On 13 June, 60,000 criminals involved in high-level networks around the world received a message.
“Today, we had our domain seized illegally by government entities,” it read. “We can no longer guarantee the security of your device … you are advised to power off and physically dispose of your device immediately.”
But it was too late. The network had already been corrupted for months, and law enforcement agencies across Europe had been gathering intelligence of a quality never seen before.
They struck in a multitude of raids, seizing tonnes of drugs, millions of pounds in cash and weapons including assault rifles, submachine guns and grenades.
More than 700 suspects - including previously “untouchable” kingpins - have been arrested in the UK alone, where every police force in the country was secretly working on the operation.
The devices were “EncroPhones” - bespoke mobiles that claimed to offer complete anonymity with a built-in secure operating system, encrypted messaging and calls, self-destructing texts and even a “panic wipe” function.
The product, priced at £1,500 for a six-month contract, attracted organised crime groups across Europe.
EncroPhones became more popular from 2017 onwards following the takedown of the rival Blackberry PGP network.
Human traffickers, drug smugglers, gun importers and money launderers came to rely on the devices, believing they were safe from law enforcement.
But in April, everything changed. International teams including the UK’s National Crime Agency (NCA) were able to “penetrate” the network, accessing the names, details, locations and secrets that gangs had paid so much money to shield from them.
“They believed their conversations were not reachable by law enforcement, so you can imagine the quality of intelligence we’re receiving,” said chief constable Peter Goodman, the National Police Chiefs’ Council lead for serious and organised crime.
Of the estimated 60,000 people using the EncroChat messaging network globally, 10,000 were in the UK.
The NCA assessed that the network was used “completely for criminal purposes” because of the handsets’ design to “frustrate law enforcement ability to gain evidence and intelligence”.
But after they found a way in, the tables turned. In the UK alone, 200 NCA officers worked on the operation every day to identify users and their activities.
It triggered a series of police raids across the country, seeing hundreds of suspected organised criminals arrested including wanted fugitives and “high-value targets”.
The operation also revealed the identities of an unknown number of corrupt police officers and employees in different law enforcement agencies.
Officials said that while police operations against gangs frequently see lower-level operatives who “get their hands dirty” arrested, while those at the top remain free, EncroPhones were only used by the “middle tier upwards”.
Matt Horne, deputy director of the NCA, said: “We are identifying individuals who have been of interest to law enforcement for many years, including fugitives - the ‘Mr and Mirs Bigs’.”
Mr Goodman said those caught as a result of the operation included “iconic figures people have seen benefiting from crime for a number of years”.
“They have managed to distance themselves from criminal activity through devices like this,” he added.
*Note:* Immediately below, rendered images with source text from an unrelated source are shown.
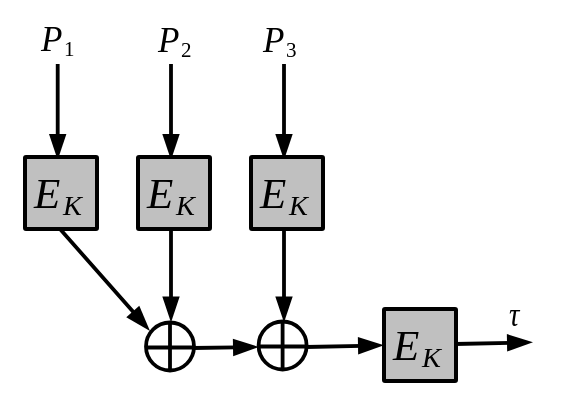
<!DOCTYPE html>
<html lang="en">
<head>
<meta charset="utf-8">
<title>Block cipher chaining diagram</title>
<style>
:root { --ink: #000; --paper: #fff; --block: #c0c0c0; }
* { box-sizing: border-box; }
html, body { margin: 0; width: 566px; height: 406px; overflow: hidden; background: var(--paper); }
.diagram { position: relative; width: 566px; height: 406px; overflow: hidden; color: var(--ink); font-family: "Liberation Serif", serif; }
.wires { position: absolute; inset: 0; fill: none; stroke: var(--ink); stroke-width: 3.8; }
.heads { fill: var(--ink); stroke: none; }
.label, .cipher span { position: absolute; line-height: 1; white-space: nowrap; font-style: italic; }
.label { font-size: 35px; }
.index { position: absolute; left: 23px; top: 17px; font-size: 21px; line-height: 1; font-style: normal; }
.p1 { left: 41px; top: 22px; }
.p2 { left: 158px; top: 23px; }
.p3 { left: 263px; top: 23px; }
.tag { left: 509px; top: 298px; font-size: 34px; transform: scaleX(.85); transform-origin: left; }
.cipher { position: absolute; width: 76px; height: 76px; background: var(--block); border: 4px solid var(--ink); border-radius: 3px; }
.cipher .name { left: 7px; top: 13px; font-size: 43px; }
.cipher .key { left: 36px; top: 34px; font-size: 27px; transform: scaleX(1.05); transform-origin: left; }
.e1 { left: 23px; top: 155px; }
.e2 { left: 136px; top: 155px; }
.e3 { left: 249px; top: 155px; }
.e4 { left: 382px; top: 307px; }
</style>
</head>
<body>
<main class="diagram">
  <svg class="wires" width="566" height="406" viewBox="0 0 566 406" aria-hidden="true">
    <defs>
      <polygon id="head" class="heads" points="0,0 -26,-8.7 -26,8.7"/>
      <g id="xor"><circle r="24"/><path d="M-24 1H24M0 -24V24"/></g>
    </defs>
    <path d="M57.700 64V138M171 64V138M284 64V138"/>
    <path d="M60 229L136 315M171 229V300M284 229V300"/>
    <path d="M193 348L236 347.300M306 347L362 345.800M455 344L510 342.800"/>
    <use href="#xor" x="170" y="346.500"/>
    <use href="#xor" x="282.600" y="345.500"/>
    <use href="#head" transform="translate(57.700 160) rotate(90)"/>
    <use href="#head" transform="translate(171 160) rotate(90)"/>
    <use href="#head" transform="translate(284 160) rotate(90)"/>
    <use href="#head" transform="translate(150 331) rotate(48.500)"/>
    <use href="#head" transform="translate(171 322.500) rotate(90)"/>
    <use href="#head" transform="translate(284 322.500) rotate(90)"/>
    <use href="#head" transform="translate(259 347) rotate(-1)"/>
    <use href="#head" transform="translate(384 345.300) rotate(-1)"/>
    <use href="#head" transform="translate(533 342.300) rotate(-1)"/>
  </svg>
  <div class="label p1">P<span class="index">1</span></div>
  <div class="label p2">P<span class="index">2</span></div>
  <div class="label p3">P<span class="index">3</span></div>
  <div class="cipher e1"><span class="name">E</span><span class="key">K</span></div>
  <div class="cipher e2"><span class="name">E</span><span class="key">K</span></div>
  <div class="cipher e3"><span class="name">E</span><span class="key">K</span></div>
  <div class="cipher e4"><span class="name">E</span><span class="key">K</span></div>
  <div class="label tag">τ</div>
</main>
</body>
</html>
“When we understand the full extent of this compromise, no doubt there will be iconic figures who have not previously been touched by law enforcement who will be going to prison and losing significant assets.”
As a result of the intelligence, attempted assassinations have been thwarted as well as money laundering operations and the importation of guns, drugs and people.
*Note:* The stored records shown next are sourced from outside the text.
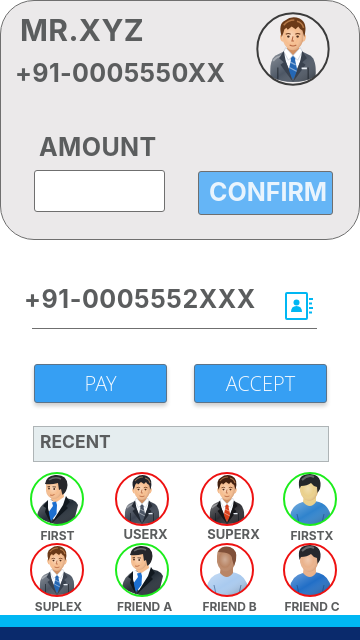
<!DOCTYPE html>
<html lang="en">
<head>
<meta charset="utf-8">
<title>Payment screen</title>
<style>
:root {
  --ink: #5b5d5e;
  --card: #ebe9ea;
  --outline: #6f6f6f;
  --blue: #369ff3;
  --blue-soft: #65b5f6;
  --cyan: #00b7f3;
  --navy: #0a2a6c;
  --panel: #e5edef;
  --red: #ee1111;
  --green: #1ced1c;
  --suit: #4d5765;
  --lapel: #39424f;
  --tie: #2467b4;
  --hair: #6b3a18;
  --shirt: #2f7fd0;
  --skin: #f6bd8e;
}
* { box-sizing: border-box; margin: 0; padding: 0; }
html, body { width: 360px; height: 640px; overflow: hidden; background: #fff; }
body { color: var(--ink); font-family: Inter, "Liberation Sans", sans-serif; font-weight: 700; }
a { color: inherit; text-decoration: none; }
main { height: 615px; }

.card { height: 240px; padding: 11px 26px 0 14px; background: var(--card); border: 1px solid var(--outline); border-radius: 34px; }
.payee { display: flex; justify-content: space-between; width: 315px; height: 79px; white-space: nowrap; }
.payee h1 { padding-left: 5px; font-size: 30px; line-height: 36px; letter-spacing: .4px; }
.payee p { margin-top: 7px; font-size: 25px; line-height: 36px; letter-spacing: .35px; }
.amount-label { margin: 40px 0 7px 24px; font-size: 25px; line-height: 32px; letter-spacing: .4px; }
.amount-row { display: flex; gap: 33px; padding-left: 19px; }
.amount-box { width: 131px; height: 42px; background: #fff; border: 1px solid var(--outline); border-radius: 3px; }
.confirm { width: 135px; height: 44px; margin-top: 1px; padding-left: 5px; background: var(--blue-soft); border: 1px solid var(--outline); border-radius: 3px; color: #e9f4fd; font-size: 25px; line-height: 41px; text-align: center; }

.lookup { display: flex; justify-content: space-between; height: 46px; margin: 43px 43px 0 32px; border-bottom: 1px solid var(--outline); }
.lookup p { margin-left: -8px; font-size: 25px; line-height: 32px; letter-spacing: .55px; white-space: nowrap; }
.contacts-icon { width: 29px; height: 28px; margin: 9px 3px 0 0; }

.actions { display: flex; gap: 27px; margin: 35px 0 0 34px; }
.actions a { width: 133px; height: 39px; background: var(--blue); border: 1px solid #5c7388; border-radius: 3px; box-shadow: 0 3px 4px #0003; color: #f2f9ff; font: 350 20px/38px "Open Sans", "Noto Sans", sans-serif; text-align: center; }

.recent-title { width: 296px; height: 36px; margin: 23px 0 0 33px; padding-left: 6px; background: var(--panel); border: 1px solid #aeb4b6; font-size: 17.5px; line-height: 29px; }
.recent { display: grid; grid-template-columns: 85px 85px 85px 82px; grid-auto-rows: 71px; margin: 9px 0 0 14px; list-style: none; }
.recent li { display: flex; flex-direction: column; align-items: center; }
.recent span { position: relative; top: 1px; left: var(--shift, 2px); font-size: 12px; line-height: 15px; white-space: nowrap; }
.recent .wide { font-size: 13px; line-height: 13px; }

.avatar { width: 56px; height: 56px; flex: none; }
.avatar-large { width: 74px; height: 74px; --ring: #3b3b3b; --ring-width: 1.5; }
.avatar .ring { fill: none; stroke: var(--ring); stroke-width: var(--ring-width, 2); }
.paid { --ring: var(--green); }
.due { --ring: var(--red); }
.dark { --suit: #252e38; --lapel: #11181f; }
.grey-tie { --tie: #4c5666; --hair: #22242a; --suit: #3c4452; --lapel: #232933; }
.red-tie { --tie: #d8401c; --hair: #42200f; --suit: #2b2c31; --lapel: #151619; }
.golden { --skin: #ead08c; --hair: #24272a; --shirt: #2f83cd; }
.brown { --skin: #b98565; --hair: #805039; --shirt: #a9caef; }
.royal { --skin: #eab28b; --hair: #26282d; --shirt: #216ec6; }
.f-suit { fill: var(--suit); }
.f-lapel { fill: var(--lapel); }
.f-tie { fill: var(--tie); }
.f-hair { fill: var(--hair); }
.f-shirt { fill: var(--shirt); }
.f-skin { fill: var(--skin); }

.base { height: 25px; background: var(--navy); border-top: 12px solid var(--cyan); }
.shapes { position: absolute; width: 0; height: 0; }
</style>
</head>
<body>
<svg class="shapes" aria-hidden="true">
  <defs>
    <linearGradient id="shade" x1="0" y1="0" x2="1" y2="1">
      <stop offset="0" stop-color="#fff" stop-opacity=".38"/>
      <stop offset=".5" stop-color="#fff" stop-opacity="0"/>
      <stop offset="1" stop-color="#000" stop-opacity=".4"/>
    </linearGradient>
    <radialGradient id="glow" cx=".42" cy=".5" r=".62">
      <stop offset="0" stop-color="#fff" stop-opacity=".4"/>
      <stop offset=".5" stop-color="#fff" stop-opacity="0"/>
      <stop offset="1" stop-color="#8a3c10" stop-opacity=".5"/>
    </radialGradient>
    <clipPath id="disc"><circle cx="28" cy="28" r="26"/></clipPath>

    <symbol id="executive" viewBox="0 0 56 56">
      <path id="jacket" class="f-suit" d="M11 49Q10 36 15 33L23 29H33L41 33Q46 36 45 49Q37 53 28 53Q19 53 11 49Z"/>
      <path fill="url(#shade)" d="M11 49Q10 36 15 33L23 29H33L41 33Q46 36 45 49Q37 53 28 53Q19 53 11 49Z"/>
      <path d="M16.5 51V42M39.5 51V42" fill="none" stroke="#10161d" stroke-opacity=".55"/>
      <path d="M13 37Q15 34 20 33" fill="none" stroke="#fff" stroke-opacity=".35" stroke-width="1.4"/>
      <path fill="#fafcff" d="M22 28H34L35 34L28 50L21 34Z"/>
      <path class="f-skin" d="M23.5 23H32.5V29L28 33L23.5 29Z"/>
      <path fill="#8a3c10" fill-opacity=".35" d="M23.5 25Q28 31 32.5 25V28L28 33L23.5 28Z"/>
      <path class="f-tie" d="M25.8 33H30.2L29.6 36.5L31.5 45L28 51L24.5 45L26.4 36.5Z"/>
      <path d="M26 38L30 40M25.3 42L31 45" stroke="#fff" stroke-opacity=".45"/>
      <path fill="#fff" stroke="#b9c4d2" stroke-width=".5" d="M22.5 27L28 33L24.5 36.5L21 30ZM33.5 27L28 33L31.5 36.5L35 30Z"/>
      <path class="f-lapel" d="M21 29.5L17.5 35L21 38L18.5 40L28 53L22.5 37ZM35 29.5L38.5 35L35 38L37.5 40L28 53L33.5 37Z"/>
      <path fill="#e8eef5" d="M34.5 42H38.5V43.3H34.5Z"/>
      <path class="f-skin" d="M19.5 17Q17.6 17 18.4 20Q19 22.5 20.6 22.5ZM36.5 17Q38.4 17 37.6 20Q37 22.5 35.4 22.5Z"/>
      <path class="f-skin" d="M19.5 14Q19.5 7 28 7Q36.5 7 36.5 14L35.6 22Q33 29 28 29Q23 29 20.4 22Z"/>
      <path fill="url(#glow)" d="M19.5 14Q19.5 7 28 7Q36.5 7 36.5 14L35.6 22Q33 29 28 29Q23 29 20.4 22Z"/>
      <path class="f-hair" d="M19.5 19Q16.5 9 22 6.5Q27 2.5 33 5Q39.5 8 36.5 19L35.2 14Q33 13 32 11L30 13L27 11L24 13.5L23 12Q21 13 20.8 15.5Z"/>
      <path d="M21 10Q24 6 29 6M31 7Q35 8 36 12" fill="none" stroke="#ffb878" stroke-opacity=".5" stroke-width="1.2"/>
      <path d="M22.5 16.8Q24.5 15.8 26.2 16.8M29.8 16.8Q31.5 15.8 33.5 16.8" fill="none" class="brow" stroke="#6b3a1e" stroke-width=".8"/>
      <g fill="#4a2c1c"><ellipse cx="24.5" cy="18.6" rx="1" ry=".8"/><ellipse cx="31.5" cy="18.6" rx="1" ry=".8"/></g>
      <path d="M28 18.5L27.2 22H28.8M25.5 25Q28 26.5 30.5 25" fill="none" stroke="#b4643f" stroke-width=".8"/>
    </symbol>

    <symbol id="leaning" viewBox="0 0 56 56">
      <path class="f-suit" d="M8 45Q10 34 20 29L33 27Q46 27 49 34L45 50Q28 59 8 45Z"/>
      <path fill="url(#shade)" d="M8 45Q10 34 20 29L33 27Q46 27 49 34L45 50Q28 59 8 45Z"/>
      <path fill="#fafcff" d="M20 28L26 31L36 24L38 30L25 49L16 34Z"/>
      <path class="f-skin" d="M24 21L34 18L35 26L26 32L22 28Z"/>
      <path fill="#1c6fd0" d="M23 31.5L27 30.5L28 34L27.5 43L22 50L19 42L24 35Z"/>
      <path class="f-lapel" d="M37 25L41 31L37 35L39 37L22 53L34 34ZM19 29L14 35L17 37L16 41L22 53L19 37Z"/>
      <path class="f-skin" d="M17 12Q21 5 30 7Q35 11 34 19Q31 28 24 28Q18 26 17 20Z"/>
      <path fill="url(#glow)" d="M17 12Q21 5 30 7Q35 11 34 19Q31 28 24 28Q18 26 17 20Z"/>
      <path fill="#27272b" d="M16 13Q17 5 26 4Q38 3 38.5 14Q38 21 33.5 24L32 18L30 19L29 12Q22 14 16 13Z"/>
      <path d="M20 9Q26 5 32 8" fill="none" stroke="#fff" stroke-opacity=".3" stroke-width="1.5"/>
      <path d="M18.5 15.8L21 15.4M23.5 15.8L27 16" stroke="#4a2c1c" stroke-width=".8"/>
      <g fill="#4a2c1c"><circle cx="20" cy="17.5" r=".9"/><circle cx="25.2" cy="18" r=".9"/></g>
      <path d="M21 24Q23 25 25.5 23.5" fill="none" stroke="#b4643f" stroke-width=".8"/>
    </symbol>

    <symbol id="casual" viewBox="0 0 56 56">
      <path class="f-shirt" d="M8 46Q9 34 21 31L28 29L37 31Q47 34 49 46Q42 54 28 54Q14 54 8 46Z"/>
      <path fill="url(#shade)" d="M8 46Q9 34 21 31L28 29L37 31Q47 34 49 46Q42 54 28 54Q14 54 8 46Z"/>
      <path class="f-skin" d="M22 23H34V31Q28 39 21 31Z"/>
      <path d="M15 43L17 52M42 43L40 52" fill="none" stroke="#143f73" stroke-opacity=".5"/>
      <path class="f-skin" d="M18 14Q18 5 27 5Q37 5 37 15Q36 29 27 30Q20 29 18 20Z"/>
      <path fill="url(#glow)" opacity=".8" d="M18 14Q18 5 27 5Q37 5 37 15Q36 29 27 30Q20 29 18 20Z"/>
    </symbol>
    <symbol id="full-hair" viewBox="0 0 56 56">
      <path class="f-hair" d="M17.5 18Q14 3 28 3Q41 4 38 18L35.5 22L35 16Q31 15 29 12Q25 15 19 15Z"/>
      <path d="M20 9Q26 3 32 6" fill="none" stroke="#fff" stroke-opacity=".3" stroke-width="2"/>
    </symbol>
    <symbol id="short-hair" viewBox="0 0 56 56">
      <path class="f-hair" d="M19 10Q23 3 31 5Q39 8 37 18L35 24L33 17Q33 10 19 10Z"/>
    </symbol>
  </defs>
</svg>

<main>
  <section class="card">
    <header class="payee">
      <div>
        <h1>MR.XYZ</h1>
        <p>+91-0005550XX</p>
      </div>
      <svg class="avatar avatar-large" viewBox="0 0 56 56" role="img" aria-label="Businessman in a grey suit and blue tie"><circle cx="28" cy="28" r="27" fill="#efedee"/><use href="#executive"/><circle class="ring" cx="28" cy="28" r="27"/></svg>
    </header>
    <h2 class="amount-label">AMOUNT</h2>
    <div class="amount-row">
      <div class="amount-box"></div>
      <a class="confirm" href="#">CONFIRM</a>
    </div>
  </section>

  <section class="lookup">
    <p>+91-0005552XXX</p>
    <svg class="contacts-icon" viewBox="0 0 29 28" role="img" aria-label="Contacts">
      <g fill="none" stroke="var(--cyan)" stroke-width="2">
        <rect x="1" y="1" width="21" height="26" rx="1"/>
        <path d="M24 7H28M24 11.5H27M24 16H28M24 20.5H27"/>
      </g>
      <g fill="var(--cyan)"><circle cx="11.5" cy="10.5" r="3"/><path d="M6 20Q6 14 11.5 14Q17 14 17 20Z"/></g>
    </svg>
  </section>

  <nav class="actions">
    <a href="#">PAY</a>
    <a href="#">ACCEPT</a>
  </nav>

  <h2 class="recent-title">RECENT</h2>
  <ul class="recent">
    <li class="paid dark"><svg class="avatar" viewBox="0 0 56 56"><g clip-path="url(#disc)"><use href="#leaning"/></g><circle class="ring" cx="28" cy="28" r="26"/></svg><span style="--shift:1px">FIRST</span></li>
    <li class="due grey-tie"><svg class="avatar" viewBox="0 0 56 56"><g clip-path="url(#disc)"><use href="#executive"/></g><circle class="ring" cx="28" cy="28" r="26"/></svg><span class="wide" style="--shift:4px">USERX</span></li>
    <li class="due red-tie"><svg class="avatar" viewBox="0 0 56 56"><g clip-path="url(#disc)"><use href="#executive"/></g><circle class="ring" cx="28" cy="28" r="26"/></svg><span class="wide" style="--shift:7px">SUPERX</span></li>
    <li class="paid golden"><svg class="avatar" viewBox="0 0 56 56"><g clip-path="url(#disc)"><use href="#casual"/><use href="#full-hair"/></g><circle class="ring" cx="28" cy="28" r="26"/></svg><span>FIRSTX</span></li>
    <li class="due"><svg class="avatar" viewBox="0 0 56 56"><g clip-path="url(#disc)"><use href="#executive"/></g><circle class="ring" cx="28" cy="28" r="26"/></svg><span>SUPLEX</span></li>
    <li class="paid dark"><svg class="avatar" viewBox="0 0 56 56"><g clip-path="url(#disc)"><use href="#leaning"/></g><circle class="ring" cx="28" cy="28" r="26"/></svg><span style="--shift:3px">FRIEND A</span></li>
    <li class="due brown"><svg class="avatar" viewBox="0 0 56 56"><g clip-path="url(#disc)"><use href="#casual"/><use href="#short-hair"/></g><circle class="ring" cx="28" cy="28" r="26"/></svg><span style="--shift:3px">FRIEND B</span></li>
    <li class="due royal"><svg class="avatar" viewBox="0 0 56 56"><g clip-path="url(#disc)"><use href="#casual"/><use href="#full-hair"/></g><circle class="ring" cx="28" cy="28" r="26"/></svg><span>FRIEND C</span></li>
  </ul>
</main>
<footer class="base"></footer>
</body>
</html>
For more than two months, criminals carried on their business unaware that anything was amiss, but after EncroPhone managers sent out the 12 June warning, efforts to destroy the evidence started.
Nikki Holland, the NCA director of investigations, said the message led to an “acceleration of activity”.
“Always planned for the eventuality of them finding out and letting their users know,” she added.
“The more police activity that took place, the more they would become aware.”
Ms Holland said the timing of the operation during the coronavirus pandemic was a coincidence, but that it had “worked to our advantage because more criminals were at home when we came calling” and police had greater capacity because of a drop in crime.
Messages between British users that were intercepted after the alert went out included one reading: “The police are having a field day.”
“If NCA then we have a big problem,” another added.
Officials said that UK-based organised crime groups (OCGs) used EncroChat to import drugs, weapons and people, as well as coordinating “criminal enforcement”.
The network was used for enforcing drug debt, fighting turf wars over competing markets making threats and planning attacks or even assassinations.
An EncroChat-enabled phone was previously used by a hitman who murdered Liverpool gangster John Kinsella in May 2018.
The career criminal was executed by a masked cyclist while walking his dogs, after the gunman was alerted to his location by an EncroChat message.
Mr Horne described it as a “command and control” platform.
“It was a pivotal platform for OCGs to carry out coordination, command and control of that activity,” he added.
“What we see is that it actually is a requirement to do criminal business to have one of these devices, because if you want to work with the supply chain having one of these devices is often the only method of communication.”
Mr Horne said EncroPhones had been “of interest to UK law enforcement for some time” but had been created abroad.
“We are aware the people behind it live a luxurious lifestyle,” he added, saying the attack on the devices had sparked the “largest-ever disruptive impact against OCGs involved at a high level in drugs, firearms and money laundering”.
“It hits right at the heart of the most dangerous OCs operating in our country.”